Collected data
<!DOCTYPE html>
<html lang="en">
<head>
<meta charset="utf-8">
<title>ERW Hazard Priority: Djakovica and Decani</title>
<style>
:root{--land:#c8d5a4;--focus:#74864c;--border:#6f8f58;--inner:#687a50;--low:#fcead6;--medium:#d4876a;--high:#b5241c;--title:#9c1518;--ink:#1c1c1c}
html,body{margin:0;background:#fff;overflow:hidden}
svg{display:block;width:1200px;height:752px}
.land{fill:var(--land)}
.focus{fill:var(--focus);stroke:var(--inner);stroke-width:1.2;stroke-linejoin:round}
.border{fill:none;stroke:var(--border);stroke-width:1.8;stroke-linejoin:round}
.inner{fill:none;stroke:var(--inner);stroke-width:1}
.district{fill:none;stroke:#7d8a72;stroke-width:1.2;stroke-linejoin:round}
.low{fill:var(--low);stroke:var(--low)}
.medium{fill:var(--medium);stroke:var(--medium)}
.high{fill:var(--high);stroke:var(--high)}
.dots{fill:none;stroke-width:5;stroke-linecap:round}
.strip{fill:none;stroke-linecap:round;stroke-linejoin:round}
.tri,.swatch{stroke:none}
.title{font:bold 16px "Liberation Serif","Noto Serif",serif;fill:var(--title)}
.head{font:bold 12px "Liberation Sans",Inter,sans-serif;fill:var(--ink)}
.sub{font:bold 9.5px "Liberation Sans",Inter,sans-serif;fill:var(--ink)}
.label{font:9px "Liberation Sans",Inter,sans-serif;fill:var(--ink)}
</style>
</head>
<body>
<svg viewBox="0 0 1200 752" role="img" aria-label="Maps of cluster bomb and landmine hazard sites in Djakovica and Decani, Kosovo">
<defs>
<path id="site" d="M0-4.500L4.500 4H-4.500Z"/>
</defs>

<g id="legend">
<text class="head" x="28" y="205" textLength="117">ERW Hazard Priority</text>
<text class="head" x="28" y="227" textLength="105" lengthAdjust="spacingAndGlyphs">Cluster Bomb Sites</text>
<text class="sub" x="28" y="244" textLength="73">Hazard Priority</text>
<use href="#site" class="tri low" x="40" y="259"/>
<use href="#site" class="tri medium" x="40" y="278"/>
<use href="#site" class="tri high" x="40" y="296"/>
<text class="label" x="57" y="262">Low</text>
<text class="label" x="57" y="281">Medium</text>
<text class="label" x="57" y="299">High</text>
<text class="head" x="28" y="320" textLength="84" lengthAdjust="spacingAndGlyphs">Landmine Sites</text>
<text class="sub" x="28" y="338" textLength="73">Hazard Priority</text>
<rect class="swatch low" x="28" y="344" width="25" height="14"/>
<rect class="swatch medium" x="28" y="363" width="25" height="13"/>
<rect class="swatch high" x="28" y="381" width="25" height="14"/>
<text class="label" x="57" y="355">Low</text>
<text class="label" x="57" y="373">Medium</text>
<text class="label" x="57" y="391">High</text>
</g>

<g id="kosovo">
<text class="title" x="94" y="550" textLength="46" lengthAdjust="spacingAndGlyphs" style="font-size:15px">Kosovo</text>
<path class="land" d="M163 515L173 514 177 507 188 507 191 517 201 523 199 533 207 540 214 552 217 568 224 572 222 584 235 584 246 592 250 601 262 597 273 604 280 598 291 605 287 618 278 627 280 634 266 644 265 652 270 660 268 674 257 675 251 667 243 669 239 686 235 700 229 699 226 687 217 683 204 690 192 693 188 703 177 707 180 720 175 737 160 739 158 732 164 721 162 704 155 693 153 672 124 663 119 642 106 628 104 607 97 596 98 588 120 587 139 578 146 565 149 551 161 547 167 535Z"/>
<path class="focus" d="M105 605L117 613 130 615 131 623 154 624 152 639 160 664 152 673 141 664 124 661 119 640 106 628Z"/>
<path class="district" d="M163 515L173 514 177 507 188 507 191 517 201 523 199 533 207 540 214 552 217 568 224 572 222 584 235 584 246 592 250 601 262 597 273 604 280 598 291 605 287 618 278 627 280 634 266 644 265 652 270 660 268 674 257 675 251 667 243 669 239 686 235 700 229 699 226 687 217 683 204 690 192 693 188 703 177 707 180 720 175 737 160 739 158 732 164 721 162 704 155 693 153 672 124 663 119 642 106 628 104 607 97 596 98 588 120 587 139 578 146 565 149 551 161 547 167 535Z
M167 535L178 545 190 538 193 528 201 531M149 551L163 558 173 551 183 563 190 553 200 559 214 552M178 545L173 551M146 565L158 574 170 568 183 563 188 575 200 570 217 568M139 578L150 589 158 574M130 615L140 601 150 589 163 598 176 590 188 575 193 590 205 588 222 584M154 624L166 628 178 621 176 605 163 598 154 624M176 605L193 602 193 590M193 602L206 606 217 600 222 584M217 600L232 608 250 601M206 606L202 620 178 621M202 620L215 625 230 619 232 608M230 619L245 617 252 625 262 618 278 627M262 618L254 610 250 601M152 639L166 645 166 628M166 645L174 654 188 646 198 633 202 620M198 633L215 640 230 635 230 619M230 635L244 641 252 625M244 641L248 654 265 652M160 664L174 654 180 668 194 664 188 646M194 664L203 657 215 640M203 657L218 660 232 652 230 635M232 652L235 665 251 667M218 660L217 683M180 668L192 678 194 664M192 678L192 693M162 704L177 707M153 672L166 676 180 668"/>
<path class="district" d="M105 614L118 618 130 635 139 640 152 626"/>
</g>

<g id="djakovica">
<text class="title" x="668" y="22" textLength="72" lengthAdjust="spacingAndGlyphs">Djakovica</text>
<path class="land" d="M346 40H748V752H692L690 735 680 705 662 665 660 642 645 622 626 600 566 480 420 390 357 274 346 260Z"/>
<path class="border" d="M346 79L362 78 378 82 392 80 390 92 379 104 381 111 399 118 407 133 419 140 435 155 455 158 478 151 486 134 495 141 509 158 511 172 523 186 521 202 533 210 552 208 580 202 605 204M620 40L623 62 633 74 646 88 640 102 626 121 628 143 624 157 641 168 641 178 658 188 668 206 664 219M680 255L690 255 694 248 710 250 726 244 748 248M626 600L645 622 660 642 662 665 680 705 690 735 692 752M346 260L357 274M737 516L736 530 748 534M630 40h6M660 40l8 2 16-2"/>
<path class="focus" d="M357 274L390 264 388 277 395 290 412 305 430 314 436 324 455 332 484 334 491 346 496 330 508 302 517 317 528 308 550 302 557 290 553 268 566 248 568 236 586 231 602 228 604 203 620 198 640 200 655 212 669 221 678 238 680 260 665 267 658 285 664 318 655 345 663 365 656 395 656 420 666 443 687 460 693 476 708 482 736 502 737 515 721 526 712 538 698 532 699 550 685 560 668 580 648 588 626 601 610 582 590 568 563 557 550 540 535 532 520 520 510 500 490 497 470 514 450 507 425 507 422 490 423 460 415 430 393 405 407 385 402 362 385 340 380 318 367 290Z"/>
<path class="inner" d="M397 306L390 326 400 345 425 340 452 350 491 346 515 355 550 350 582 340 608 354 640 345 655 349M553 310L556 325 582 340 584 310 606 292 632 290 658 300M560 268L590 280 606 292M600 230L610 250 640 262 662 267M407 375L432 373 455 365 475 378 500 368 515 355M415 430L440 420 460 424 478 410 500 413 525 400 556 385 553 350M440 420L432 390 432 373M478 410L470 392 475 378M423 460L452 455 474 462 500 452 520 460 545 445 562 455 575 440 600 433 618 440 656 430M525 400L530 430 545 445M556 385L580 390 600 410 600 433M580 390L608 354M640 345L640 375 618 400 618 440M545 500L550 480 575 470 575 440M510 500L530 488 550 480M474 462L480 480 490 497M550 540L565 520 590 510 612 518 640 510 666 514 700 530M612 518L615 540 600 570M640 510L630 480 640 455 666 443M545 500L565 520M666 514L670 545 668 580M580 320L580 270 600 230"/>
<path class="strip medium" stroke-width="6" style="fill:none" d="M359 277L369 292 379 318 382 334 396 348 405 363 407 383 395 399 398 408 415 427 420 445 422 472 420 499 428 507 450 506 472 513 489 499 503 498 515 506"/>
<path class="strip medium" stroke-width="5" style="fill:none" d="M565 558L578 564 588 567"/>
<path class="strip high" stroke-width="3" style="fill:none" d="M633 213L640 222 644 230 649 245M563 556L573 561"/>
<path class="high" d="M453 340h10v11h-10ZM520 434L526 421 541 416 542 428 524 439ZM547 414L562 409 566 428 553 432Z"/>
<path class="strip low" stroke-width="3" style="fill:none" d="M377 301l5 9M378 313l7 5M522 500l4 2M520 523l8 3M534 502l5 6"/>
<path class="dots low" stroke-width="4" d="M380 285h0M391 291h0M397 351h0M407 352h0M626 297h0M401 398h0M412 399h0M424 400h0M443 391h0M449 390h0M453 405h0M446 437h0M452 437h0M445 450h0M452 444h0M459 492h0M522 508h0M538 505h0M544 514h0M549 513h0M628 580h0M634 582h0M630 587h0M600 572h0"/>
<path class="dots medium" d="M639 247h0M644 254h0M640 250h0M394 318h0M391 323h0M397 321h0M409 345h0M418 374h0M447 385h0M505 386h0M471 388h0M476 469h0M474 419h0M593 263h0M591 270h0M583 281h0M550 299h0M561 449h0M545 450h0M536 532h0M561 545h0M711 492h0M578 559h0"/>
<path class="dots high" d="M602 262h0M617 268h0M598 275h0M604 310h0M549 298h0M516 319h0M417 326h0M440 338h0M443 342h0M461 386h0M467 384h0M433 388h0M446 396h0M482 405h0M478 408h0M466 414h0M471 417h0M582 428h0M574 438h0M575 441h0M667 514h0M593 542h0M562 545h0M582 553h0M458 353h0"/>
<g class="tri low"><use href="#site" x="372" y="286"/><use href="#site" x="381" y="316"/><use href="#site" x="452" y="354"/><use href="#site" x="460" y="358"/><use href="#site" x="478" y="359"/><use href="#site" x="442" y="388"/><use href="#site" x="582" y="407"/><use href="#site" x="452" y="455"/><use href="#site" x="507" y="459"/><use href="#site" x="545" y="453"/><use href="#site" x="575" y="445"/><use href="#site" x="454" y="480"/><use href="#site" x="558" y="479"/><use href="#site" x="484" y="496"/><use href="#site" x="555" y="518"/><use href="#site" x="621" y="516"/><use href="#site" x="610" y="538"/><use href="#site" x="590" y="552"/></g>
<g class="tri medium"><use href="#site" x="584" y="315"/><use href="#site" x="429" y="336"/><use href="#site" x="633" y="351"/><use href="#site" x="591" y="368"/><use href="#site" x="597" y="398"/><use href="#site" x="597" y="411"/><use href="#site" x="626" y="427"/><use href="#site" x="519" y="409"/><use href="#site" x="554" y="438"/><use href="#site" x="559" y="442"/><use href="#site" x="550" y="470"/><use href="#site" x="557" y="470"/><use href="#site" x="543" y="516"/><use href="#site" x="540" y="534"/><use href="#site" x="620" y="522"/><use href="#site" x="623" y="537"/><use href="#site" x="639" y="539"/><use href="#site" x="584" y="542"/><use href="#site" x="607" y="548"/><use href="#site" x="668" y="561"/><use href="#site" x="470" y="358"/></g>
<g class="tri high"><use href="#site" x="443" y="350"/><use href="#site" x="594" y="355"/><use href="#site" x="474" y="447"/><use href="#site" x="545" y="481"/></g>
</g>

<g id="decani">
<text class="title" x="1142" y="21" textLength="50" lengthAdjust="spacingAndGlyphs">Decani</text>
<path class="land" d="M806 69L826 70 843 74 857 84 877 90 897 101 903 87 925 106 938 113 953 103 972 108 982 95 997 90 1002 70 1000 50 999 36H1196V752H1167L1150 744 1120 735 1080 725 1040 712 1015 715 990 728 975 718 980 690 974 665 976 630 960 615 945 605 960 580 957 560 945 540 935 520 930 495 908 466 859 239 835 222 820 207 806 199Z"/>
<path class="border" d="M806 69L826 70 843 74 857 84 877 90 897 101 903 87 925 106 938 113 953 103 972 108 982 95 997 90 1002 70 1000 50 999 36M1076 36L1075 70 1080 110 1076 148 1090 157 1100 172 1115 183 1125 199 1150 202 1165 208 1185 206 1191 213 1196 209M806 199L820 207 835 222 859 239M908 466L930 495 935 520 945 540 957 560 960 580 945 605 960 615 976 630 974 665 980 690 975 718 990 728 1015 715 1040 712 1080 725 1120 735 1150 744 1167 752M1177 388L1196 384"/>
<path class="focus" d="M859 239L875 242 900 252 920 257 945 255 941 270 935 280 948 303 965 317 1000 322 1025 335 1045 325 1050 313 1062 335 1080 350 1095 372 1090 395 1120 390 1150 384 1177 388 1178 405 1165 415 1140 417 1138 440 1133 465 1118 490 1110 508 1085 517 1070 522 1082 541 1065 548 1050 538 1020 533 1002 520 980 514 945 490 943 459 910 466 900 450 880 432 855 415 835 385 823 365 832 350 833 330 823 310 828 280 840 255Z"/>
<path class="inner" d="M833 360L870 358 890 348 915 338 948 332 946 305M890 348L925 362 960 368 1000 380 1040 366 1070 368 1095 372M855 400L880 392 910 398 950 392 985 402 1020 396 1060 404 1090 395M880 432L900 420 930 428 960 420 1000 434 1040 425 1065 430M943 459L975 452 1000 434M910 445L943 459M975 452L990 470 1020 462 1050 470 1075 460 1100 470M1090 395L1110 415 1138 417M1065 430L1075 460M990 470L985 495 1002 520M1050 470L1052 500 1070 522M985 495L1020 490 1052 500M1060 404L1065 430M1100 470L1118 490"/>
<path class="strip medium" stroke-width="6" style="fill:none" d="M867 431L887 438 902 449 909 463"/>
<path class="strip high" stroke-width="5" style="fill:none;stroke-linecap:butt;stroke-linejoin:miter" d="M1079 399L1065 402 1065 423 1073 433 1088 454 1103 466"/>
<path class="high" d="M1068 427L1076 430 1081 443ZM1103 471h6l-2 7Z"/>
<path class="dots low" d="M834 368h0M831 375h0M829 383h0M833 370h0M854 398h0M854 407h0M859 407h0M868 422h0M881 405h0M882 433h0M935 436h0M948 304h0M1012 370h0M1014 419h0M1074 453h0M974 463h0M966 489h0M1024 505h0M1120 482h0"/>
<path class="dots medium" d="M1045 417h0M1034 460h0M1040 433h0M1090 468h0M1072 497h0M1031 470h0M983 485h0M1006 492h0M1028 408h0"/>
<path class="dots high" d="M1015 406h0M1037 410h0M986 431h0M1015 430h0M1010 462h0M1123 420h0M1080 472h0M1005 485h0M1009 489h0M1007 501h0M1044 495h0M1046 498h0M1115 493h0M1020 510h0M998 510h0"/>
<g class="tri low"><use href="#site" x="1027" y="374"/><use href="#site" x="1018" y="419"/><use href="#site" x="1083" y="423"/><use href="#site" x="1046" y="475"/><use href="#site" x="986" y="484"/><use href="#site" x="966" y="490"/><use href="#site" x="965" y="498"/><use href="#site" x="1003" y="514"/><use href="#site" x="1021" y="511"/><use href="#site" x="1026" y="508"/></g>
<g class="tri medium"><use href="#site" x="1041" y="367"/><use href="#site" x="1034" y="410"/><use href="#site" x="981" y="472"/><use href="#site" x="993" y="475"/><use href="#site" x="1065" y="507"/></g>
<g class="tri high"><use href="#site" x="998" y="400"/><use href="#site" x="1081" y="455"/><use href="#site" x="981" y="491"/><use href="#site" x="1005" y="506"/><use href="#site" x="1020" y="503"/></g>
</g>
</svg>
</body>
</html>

Problem —
Find every line in the records above that holds the word "textLength", and copy each one.

Response area —
<text class="head" x="28" y="205" textLength="117">ERW Hazard Priority</text>
<text class="head" x="28" y="227" textLength="105" lengthAdjust="spacingAndGlyphs">Cluster Bomb Sites</text>
<text class="sub" x="28" y="244" textLength="73">Hazard Priority</text>
<text class="head" x="28" y="320" textLength="84" lengthAdjust="spacingAndGlyphs">Landmine Sites</text>
<text class="sub" x="28" y="338" textLength="73">Hazard Priority</text>
<text class="title" x="94" y="550" textLength="46" lengthAdjust="spacingAndGlyphs" style="font-size:15px">Kosovo</text>
<text class="title" x="668" y="22" textLength="72" lengthAdjust="spacingAndGlyphs">Djakovica</text>
<text class="title" x="1142" y="21" textLength="50" lengthAdjust="spacingAndGlyphs">Decani</text>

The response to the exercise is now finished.